**Work instruction**. Your task is to filter the data below down to the lines holding "clipPath".

**Record excerpts**.
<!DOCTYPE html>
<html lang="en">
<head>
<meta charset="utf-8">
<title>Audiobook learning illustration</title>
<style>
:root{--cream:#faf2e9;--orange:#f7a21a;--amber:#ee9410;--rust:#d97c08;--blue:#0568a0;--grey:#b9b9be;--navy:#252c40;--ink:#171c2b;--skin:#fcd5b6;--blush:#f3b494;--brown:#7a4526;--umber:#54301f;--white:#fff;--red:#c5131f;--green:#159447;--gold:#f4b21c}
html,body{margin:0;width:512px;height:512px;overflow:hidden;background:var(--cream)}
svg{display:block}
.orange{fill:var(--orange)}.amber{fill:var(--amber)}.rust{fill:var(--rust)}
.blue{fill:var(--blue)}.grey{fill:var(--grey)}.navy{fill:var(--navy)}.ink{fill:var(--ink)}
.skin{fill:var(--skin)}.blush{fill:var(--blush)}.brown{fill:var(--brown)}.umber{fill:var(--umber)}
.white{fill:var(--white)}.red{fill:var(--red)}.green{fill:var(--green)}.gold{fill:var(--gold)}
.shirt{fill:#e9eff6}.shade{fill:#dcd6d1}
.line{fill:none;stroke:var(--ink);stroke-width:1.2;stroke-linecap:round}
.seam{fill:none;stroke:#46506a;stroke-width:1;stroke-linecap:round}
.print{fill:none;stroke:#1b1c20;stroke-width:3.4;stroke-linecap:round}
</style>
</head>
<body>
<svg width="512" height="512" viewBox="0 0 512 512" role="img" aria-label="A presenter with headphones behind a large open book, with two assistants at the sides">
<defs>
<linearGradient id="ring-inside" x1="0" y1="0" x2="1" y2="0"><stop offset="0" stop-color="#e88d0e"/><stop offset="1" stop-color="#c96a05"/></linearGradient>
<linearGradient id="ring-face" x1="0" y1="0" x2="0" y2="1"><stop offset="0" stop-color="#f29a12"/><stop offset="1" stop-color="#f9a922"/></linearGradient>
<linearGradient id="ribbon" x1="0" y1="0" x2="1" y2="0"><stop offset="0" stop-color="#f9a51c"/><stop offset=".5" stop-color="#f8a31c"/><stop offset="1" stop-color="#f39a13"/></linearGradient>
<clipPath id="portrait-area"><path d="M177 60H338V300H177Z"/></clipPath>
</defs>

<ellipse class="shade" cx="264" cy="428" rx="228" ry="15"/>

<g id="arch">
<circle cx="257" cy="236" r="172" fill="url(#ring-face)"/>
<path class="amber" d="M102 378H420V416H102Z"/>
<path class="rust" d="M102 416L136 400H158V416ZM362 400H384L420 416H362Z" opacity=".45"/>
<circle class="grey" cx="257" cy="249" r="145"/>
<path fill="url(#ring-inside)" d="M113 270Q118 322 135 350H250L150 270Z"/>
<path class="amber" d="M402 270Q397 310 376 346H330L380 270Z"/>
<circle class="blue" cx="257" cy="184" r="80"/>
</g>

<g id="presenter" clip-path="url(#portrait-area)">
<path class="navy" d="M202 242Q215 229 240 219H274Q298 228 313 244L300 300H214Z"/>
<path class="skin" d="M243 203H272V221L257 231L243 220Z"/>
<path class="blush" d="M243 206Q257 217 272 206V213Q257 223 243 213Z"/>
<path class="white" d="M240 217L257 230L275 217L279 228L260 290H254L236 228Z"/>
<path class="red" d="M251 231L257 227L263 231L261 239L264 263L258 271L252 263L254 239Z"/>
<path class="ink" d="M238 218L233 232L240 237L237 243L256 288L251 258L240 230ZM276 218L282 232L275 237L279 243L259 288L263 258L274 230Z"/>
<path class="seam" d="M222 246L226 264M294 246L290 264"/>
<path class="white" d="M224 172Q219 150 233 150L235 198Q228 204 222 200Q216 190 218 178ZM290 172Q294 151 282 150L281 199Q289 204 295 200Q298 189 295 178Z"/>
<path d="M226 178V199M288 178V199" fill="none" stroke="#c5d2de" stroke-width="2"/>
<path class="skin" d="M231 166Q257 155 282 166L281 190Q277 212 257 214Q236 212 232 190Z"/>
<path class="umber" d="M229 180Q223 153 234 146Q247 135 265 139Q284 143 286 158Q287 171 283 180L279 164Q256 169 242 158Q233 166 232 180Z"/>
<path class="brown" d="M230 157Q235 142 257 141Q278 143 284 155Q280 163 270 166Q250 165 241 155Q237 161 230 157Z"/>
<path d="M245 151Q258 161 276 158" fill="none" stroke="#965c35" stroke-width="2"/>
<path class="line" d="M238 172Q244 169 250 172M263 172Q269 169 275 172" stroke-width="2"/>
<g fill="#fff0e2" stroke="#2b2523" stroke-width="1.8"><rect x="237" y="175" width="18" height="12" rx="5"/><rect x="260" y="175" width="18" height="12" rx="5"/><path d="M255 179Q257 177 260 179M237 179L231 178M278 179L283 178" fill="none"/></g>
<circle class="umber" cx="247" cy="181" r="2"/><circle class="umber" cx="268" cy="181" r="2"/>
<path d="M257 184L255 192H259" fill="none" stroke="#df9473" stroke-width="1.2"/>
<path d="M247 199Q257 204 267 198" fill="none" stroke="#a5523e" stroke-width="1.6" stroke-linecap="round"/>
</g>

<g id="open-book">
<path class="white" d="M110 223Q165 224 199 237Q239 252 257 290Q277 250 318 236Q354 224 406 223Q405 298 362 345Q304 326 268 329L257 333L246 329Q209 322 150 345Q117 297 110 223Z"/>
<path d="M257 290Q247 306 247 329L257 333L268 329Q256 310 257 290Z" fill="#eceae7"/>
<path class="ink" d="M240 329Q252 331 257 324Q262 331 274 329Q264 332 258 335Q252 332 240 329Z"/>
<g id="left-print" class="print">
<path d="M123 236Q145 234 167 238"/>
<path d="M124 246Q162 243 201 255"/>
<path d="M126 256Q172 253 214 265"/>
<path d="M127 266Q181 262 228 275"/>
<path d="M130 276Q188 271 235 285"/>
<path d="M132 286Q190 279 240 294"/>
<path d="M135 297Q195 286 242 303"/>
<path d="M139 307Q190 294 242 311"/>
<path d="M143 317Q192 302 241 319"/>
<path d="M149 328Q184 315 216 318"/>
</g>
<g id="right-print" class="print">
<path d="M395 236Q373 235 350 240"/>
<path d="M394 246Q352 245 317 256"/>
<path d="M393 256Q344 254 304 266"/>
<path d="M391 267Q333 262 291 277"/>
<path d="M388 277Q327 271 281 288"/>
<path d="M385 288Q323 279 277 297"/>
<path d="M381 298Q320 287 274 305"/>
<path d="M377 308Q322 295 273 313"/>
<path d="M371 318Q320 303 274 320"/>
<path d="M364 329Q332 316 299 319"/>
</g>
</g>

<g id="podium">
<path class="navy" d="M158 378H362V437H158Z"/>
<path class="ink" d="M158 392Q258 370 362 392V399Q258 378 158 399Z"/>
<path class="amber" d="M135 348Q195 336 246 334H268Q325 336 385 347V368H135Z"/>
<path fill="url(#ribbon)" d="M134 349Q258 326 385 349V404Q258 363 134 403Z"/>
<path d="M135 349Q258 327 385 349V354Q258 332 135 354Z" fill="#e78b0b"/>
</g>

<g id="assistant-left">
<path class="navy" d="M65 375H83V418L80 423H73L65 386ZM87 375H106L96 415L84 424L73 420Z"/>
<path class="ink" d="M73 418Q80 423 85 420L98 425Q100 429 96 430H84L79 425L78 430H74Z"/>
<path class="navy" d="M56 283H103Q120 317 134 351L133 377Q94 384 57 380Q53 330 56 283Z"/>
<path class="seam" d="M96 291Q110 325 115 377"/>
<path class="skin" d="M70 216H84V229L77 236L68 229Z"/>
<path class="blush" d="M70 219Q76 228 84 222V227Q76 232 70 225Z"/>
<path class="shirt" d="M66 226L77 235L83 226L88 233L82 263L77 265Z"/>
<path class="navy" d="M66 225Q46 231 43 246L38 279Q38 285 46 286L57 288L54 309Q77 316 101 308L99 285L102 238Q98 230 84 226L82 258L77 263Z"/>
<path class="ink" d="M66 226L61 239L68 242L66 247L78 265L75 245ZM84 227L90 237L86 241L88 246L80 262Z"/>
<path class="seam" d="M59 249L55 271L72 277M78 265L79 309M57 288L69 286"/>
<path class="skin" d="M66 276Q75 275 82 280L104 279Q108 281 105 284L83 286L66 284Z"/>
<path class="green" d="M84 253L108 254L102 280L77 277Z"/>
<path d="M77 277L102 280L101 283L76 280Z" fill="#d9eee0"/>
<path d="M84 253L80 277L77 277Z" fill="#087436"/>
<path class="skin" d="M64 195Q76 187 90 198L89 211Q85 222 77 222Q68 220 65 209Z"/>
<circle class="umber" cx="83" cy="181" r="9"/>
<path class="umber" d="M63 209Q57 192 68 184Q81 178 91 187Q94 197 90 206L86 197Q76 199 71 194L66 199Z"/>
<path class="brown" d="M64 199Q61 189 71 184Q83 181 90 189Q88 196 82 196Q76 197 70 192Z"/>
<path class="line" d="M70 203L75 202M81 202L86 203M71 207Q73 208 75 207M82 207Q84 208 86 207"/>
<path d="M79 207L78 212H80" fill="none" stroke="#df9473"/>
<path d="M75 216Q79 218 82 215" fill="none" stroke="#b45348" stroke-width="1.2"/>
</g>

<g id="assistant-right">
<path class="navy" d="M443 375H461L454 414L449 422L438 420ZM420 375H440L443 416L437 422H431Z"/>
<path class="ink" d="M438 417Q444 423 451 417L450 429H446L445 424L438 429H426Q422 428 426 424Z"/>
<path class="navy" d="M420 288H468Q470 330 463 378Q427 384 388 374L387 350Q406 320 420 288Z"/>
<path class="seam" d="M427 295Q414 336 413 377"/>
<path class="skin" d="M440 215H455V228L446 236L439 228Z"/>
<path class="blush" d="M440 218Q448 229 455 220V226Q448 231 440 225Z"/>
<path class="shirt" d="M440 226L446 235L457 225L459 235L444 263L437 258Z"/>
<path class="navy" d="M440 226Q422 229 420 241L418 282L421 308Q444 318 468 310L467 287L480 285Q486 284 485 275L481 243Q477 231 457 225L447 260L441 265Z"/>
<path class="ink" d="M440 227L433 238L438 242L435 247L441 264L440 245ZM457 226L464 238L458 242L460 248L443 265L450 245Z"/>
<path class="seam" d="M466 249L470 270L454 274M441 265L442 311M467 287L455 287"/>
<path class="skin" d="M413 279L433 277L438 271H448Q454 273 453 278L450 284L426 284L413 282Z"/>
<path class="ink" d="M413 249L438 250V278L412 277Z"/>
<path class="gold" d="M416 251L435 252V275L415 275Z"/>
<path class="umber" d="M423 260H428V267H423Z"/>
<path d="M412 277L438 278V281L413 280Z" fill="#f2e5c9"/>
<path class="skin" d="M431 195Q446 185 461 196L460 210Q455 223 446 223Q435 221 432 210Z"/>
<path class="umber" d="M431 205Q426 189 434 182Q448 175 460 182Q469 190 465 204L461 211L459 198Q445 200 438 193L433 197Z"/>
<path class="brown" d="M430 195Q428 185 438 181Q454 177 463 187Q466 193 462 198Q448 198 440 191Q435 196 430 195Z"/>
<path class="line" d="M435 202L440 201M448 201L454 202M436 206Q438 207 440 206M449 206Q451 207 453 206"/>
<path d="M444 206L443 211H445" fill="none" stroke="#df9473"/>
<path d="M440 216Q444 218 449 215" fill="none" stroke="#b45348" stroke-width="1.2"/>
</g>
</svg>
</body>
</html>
* * *
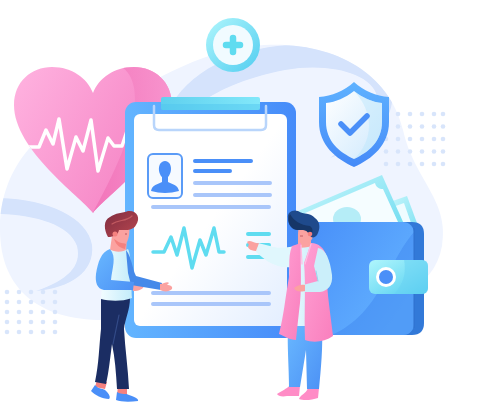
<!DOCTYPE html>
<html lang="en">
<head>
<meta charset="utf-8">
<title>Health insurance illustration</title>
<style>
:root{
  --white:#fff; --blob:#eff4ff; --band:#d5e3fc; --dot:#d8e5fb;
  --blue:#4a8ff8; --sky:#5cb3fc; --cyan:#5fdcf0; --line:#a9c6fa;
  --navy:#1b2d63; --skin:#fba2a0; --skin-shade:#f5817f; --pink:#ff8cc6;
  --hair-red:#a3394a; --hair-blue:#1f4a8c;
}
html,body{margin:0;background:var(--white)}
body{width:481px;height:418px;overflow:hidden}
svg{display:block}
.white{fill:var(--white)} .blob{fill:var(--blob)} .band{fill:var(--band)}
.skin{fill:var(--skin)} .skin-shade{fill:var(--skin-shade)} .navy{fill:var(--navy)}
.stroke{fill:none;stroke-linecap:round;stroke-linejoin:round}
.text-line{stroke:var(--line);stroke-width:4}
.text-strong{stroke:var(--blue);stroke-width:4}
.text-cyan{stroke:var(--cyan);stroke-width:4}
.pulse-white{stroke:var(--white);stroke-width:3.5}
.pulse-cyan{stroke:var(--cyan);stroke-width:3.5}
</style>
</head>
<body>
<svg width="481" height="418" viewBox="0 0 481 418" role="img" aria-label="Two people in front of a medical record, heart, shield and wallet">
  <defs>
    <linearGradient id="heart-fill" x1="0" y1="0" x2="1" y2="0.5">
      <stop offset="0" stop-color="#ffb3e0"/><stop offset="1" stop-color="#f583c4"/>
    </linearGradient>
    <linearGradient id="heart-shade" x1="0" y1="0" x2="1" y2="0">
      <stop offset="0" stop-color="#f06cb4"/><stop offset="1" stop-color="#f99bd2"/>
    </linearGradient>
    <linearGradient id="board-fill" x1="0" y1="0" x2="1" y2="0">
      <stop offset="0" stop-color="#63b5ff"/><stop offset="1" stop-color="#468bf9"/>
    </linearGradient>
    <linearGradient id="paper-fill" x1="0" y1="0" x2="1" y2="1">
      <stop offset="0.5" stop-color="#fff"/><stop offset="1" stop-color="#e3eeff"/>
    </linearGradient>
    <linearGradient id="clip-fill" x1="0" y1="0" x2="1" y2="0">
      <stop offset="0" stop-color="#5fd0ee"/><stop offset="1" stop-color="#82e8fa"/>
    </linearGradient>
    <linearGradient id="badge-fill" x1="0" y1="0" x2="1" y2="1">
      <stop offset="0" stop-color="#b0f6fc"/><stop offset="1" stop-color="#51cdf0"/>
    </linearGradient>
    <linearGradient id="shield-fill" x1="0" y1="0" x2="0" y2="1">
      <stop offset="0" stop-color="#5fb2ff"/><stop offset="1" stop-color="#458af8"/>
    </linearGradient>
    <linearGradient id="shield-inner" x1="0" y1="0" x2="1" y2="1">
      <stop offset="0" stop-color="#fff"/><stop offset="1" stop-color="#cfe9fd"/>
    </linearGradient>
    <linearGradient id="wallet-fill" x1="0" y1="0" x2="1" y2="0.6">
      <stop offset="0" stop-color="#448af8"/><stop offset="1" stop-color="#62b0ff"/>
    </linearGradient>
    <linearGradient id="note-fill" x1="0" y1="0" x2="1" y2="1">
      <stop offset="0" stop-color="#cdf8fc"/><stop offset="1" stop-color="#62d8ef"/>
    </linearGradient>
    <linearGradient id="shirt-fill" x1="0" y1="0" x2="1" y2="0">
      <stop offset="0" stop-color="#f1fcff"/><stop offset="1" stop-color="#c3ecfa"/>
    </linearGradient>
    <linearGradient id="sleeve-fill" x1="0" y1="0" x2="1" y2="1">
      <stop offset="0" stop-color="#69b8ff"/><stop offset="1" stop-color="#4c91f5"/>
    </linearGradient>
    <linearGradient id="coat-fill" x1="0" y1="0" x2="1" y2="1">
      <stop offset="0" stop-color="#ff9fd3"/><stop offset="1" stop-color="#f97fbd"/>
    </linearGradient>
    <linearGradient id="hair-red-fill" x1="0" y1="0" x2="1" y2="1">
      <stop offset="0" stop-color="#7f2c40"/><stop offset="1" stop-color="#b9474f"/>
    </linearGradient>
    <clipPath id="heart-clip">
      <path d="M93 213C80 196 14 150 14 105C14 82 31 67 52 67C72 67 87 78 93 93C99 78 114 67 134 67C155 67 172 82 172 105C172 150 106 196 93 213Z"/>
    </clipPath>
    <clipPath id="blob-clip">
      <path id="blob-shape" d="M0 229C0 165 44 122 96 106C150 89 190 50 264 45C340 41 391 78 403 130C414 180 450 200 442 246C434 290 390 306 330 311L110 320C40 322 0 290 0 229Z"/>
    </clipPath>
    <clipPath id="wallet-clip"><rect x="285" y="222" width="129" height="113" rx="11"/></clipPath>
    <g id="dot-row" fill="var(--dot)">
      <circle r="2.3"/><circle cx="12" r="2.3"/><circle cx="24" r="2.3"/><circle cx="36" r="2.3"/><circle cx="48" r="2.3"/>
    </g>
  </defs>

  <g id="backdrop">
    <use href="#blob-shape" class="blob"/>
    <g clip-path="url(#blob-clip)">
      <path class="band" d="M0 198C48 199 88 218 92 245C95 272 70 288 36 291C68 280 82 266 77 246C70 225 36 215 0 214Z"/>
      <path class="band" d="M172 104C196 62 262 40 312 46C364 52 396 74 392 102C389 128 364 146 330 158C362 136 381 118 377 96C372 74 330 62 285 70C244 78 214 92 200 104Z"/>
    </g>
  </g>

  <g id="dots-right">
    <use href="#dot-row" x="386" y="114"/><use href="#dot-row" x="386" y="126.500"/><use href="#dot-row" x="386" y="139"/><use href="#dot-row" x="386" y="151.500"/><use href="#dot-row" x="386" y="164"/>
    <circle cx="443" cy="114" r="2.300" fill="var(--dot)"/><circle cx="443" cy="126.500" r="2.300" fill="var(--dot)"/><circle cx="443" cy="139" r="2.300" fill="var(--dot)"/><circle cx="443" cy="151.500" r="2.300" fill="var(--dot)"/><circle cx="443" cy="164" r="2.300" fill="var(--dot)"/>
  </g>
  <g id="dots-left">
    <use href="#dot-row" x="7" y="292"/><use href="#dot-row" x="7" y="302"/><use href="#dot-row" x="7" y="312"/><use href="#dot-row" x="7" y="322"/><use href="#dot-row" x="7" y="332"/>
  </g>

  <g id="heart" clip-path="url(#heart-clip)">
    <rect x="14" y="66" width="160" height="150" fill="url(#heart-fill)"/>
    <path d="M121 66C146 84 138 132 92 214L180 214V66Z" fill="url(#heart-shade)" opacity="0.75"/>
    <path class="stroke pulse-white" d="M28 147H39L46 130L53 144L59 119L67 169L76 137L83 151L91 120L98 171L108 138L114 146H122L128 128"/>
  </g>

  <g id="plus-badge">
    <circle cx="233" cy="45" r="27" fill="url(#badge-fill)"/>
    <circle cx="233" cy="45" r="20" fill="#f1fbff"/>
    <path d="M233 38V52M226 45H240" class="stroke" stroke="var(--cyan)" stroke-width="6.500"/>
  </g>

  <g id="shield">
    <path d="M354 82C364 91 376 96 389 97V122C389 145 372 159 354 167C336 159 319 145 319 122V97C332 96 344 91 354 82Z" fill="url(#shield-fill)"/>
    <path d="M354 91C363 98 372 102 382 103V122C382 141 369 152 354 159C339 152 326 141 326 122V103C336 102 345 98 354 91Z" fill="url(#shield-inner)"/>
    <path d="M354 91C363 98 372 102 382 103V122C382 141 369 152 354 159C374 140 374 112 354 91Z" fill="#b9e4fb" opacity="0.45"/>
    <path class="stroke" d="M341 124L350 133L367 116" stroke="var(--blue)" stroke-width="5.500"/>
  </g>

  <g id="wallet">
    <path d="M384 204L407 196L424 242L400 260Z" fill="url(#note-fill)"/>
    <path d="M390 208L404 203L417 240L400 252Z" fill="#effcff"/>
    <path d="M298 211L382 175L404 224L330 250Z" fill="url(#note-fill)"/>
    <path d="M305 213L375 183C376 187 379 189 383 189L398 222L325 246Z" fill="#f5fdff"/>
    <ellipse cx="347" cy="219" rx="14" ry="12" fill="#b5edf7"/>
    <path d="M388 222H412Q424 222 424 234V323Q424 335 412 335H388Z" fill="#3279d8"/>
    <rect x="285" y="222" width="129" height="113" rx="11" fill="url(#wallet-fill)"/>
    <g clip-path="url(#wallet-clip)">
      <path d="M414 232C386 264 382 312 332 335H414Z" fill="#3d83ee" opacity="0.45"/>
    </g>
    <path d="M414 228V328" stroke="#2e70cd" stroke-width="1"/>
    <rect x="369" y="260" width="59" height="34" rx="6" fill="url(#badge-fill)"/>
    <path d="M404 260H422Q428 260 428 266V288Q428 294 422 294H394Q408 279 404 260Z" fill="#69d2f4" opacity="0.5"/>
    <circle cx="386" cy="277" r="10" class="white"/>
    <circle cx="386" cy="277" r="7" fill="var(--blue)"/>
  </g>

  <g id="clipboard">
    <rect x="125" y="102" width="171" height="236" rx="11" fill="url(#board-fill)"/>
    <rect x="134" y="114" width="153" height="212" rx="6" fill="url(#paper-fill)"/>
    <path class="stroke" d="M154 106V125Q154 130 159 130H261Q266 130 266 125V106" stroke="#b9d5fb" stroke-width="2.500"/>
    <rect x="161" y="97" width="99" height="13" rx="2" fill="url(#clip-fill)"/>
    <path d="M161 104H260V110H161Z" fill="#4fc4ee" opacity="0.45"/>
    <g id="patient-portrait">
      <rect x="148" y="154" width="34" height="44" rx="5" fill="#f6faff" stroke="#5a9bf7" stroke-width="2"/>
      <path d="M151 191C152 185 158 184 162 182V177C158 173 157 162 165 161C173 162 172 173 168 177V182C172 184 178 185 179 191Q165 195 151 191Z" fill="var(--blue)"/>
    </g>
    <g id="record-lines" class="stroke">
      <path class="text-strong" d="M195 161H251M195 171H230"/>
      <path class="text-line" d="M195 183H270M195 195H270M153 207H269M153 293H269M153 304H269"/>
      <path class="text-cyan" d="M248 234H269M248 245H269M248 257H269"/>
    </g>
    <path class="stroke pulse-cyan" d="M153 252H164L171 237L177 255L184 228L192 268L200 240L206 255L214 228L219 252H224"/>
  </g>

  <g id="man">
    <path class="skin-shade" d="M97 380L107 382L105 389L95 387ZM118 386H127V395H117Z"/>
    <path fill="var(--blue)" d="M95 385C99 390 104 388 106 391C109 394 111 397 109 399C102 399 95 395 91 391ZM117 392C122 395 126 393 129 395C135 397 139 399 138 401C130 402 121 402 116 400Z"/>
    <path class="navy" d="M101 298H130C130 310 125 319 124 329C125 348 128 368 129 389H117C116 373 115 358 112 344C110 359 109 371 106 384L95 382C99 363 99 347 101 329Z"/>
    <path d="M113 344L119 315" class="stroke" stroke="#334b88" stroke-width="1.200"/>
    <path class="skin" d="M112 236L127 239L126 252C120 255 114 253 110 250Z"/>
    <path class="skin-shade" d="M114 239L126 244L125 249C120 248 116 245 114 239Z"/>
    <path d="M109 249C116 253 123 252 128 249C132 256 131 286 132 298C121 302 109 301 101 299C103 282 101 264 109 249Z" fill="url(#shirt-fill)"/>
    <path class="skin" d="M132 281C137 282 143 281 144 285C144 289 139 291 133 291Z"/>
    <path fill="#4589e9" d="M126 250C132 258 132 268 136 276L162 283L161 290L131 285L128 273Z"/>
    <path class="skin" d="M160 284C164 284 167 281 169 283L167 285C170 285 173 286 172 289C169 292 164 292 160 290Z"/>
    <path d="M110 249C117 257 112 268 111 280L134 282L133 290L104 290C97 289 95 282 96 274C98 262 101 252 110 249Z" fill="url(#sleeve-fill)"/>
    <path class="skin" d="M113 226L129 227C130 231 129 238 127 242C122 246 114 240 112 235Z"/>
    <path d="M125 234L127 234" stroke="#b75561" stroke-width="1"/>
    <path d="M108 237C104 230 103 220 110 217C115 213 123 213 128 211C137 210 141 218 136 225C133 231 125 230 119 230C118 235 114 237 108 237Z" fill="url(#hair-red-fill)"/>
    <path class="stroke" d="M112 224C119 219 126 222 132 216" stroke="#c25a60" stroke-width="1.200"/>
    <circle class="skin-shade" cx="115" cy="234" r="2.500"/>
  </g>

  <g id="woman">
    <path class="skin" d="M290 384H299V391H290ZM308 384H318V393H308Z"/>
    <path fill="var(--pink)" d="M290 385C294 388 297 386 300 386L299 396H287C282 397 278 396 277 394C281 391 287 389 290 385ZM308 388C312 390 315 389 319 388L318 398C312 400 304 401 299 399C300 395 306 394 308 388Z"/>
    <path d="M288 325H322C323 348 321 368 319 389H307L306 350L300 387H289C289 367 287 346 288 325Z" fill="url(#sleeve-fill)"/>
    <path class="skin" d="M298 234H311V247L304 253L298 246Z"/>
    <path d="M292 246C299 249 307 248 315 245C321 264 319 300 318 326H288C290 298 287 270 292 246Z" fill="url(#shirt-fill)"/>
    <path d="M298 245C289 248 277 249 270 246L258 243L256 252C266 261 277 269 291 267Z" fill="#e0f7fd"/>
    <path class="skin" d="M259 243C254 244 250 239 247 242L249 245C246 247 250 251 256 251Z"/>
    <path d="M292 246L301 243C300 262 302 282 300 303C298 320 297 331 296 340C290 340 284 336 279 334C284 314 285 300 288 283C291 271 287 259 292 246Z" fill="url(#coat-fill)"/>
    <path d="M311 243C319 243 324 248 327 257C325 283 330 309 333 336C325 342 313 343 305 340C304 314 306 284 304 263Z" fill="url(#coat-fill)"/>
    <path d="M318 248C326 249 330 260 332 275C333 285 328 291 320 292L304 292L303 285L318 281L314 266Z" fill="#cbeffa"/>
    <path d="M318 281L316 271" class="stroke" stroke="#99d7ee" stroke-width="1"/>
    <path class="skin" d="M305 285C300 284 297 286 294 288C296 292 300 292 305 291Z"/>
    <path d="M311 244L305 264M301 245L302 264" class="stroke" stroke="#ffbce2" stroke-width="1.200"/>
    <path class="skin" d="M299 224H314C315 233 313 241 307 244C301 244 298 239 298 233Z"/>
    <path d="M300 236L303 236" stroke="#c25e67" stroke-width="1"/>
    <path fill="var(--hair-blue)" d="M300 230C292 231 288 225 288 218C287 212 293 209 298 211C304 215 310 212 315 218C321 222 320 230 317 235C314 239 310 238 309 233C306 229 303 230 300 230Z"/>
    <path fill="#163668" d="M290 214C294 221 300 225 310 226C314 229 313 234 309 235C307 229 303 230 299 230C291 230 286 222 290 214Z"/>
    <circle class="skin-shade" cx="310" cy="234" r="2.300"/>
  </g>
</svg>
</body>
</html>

**Written answer**.
<clipPath id="portrait-area"><path d="M177 60H338V300H177Z"/></clipPath>
    <clipPath id="heart-clip">
    </clipPath>
    <clipPath id="blob-clip">
    </clipPath>
    <clipPath id="wallet-clip"><rect x="285" y="222" width="129" height="113" rx="11"/></clipPath>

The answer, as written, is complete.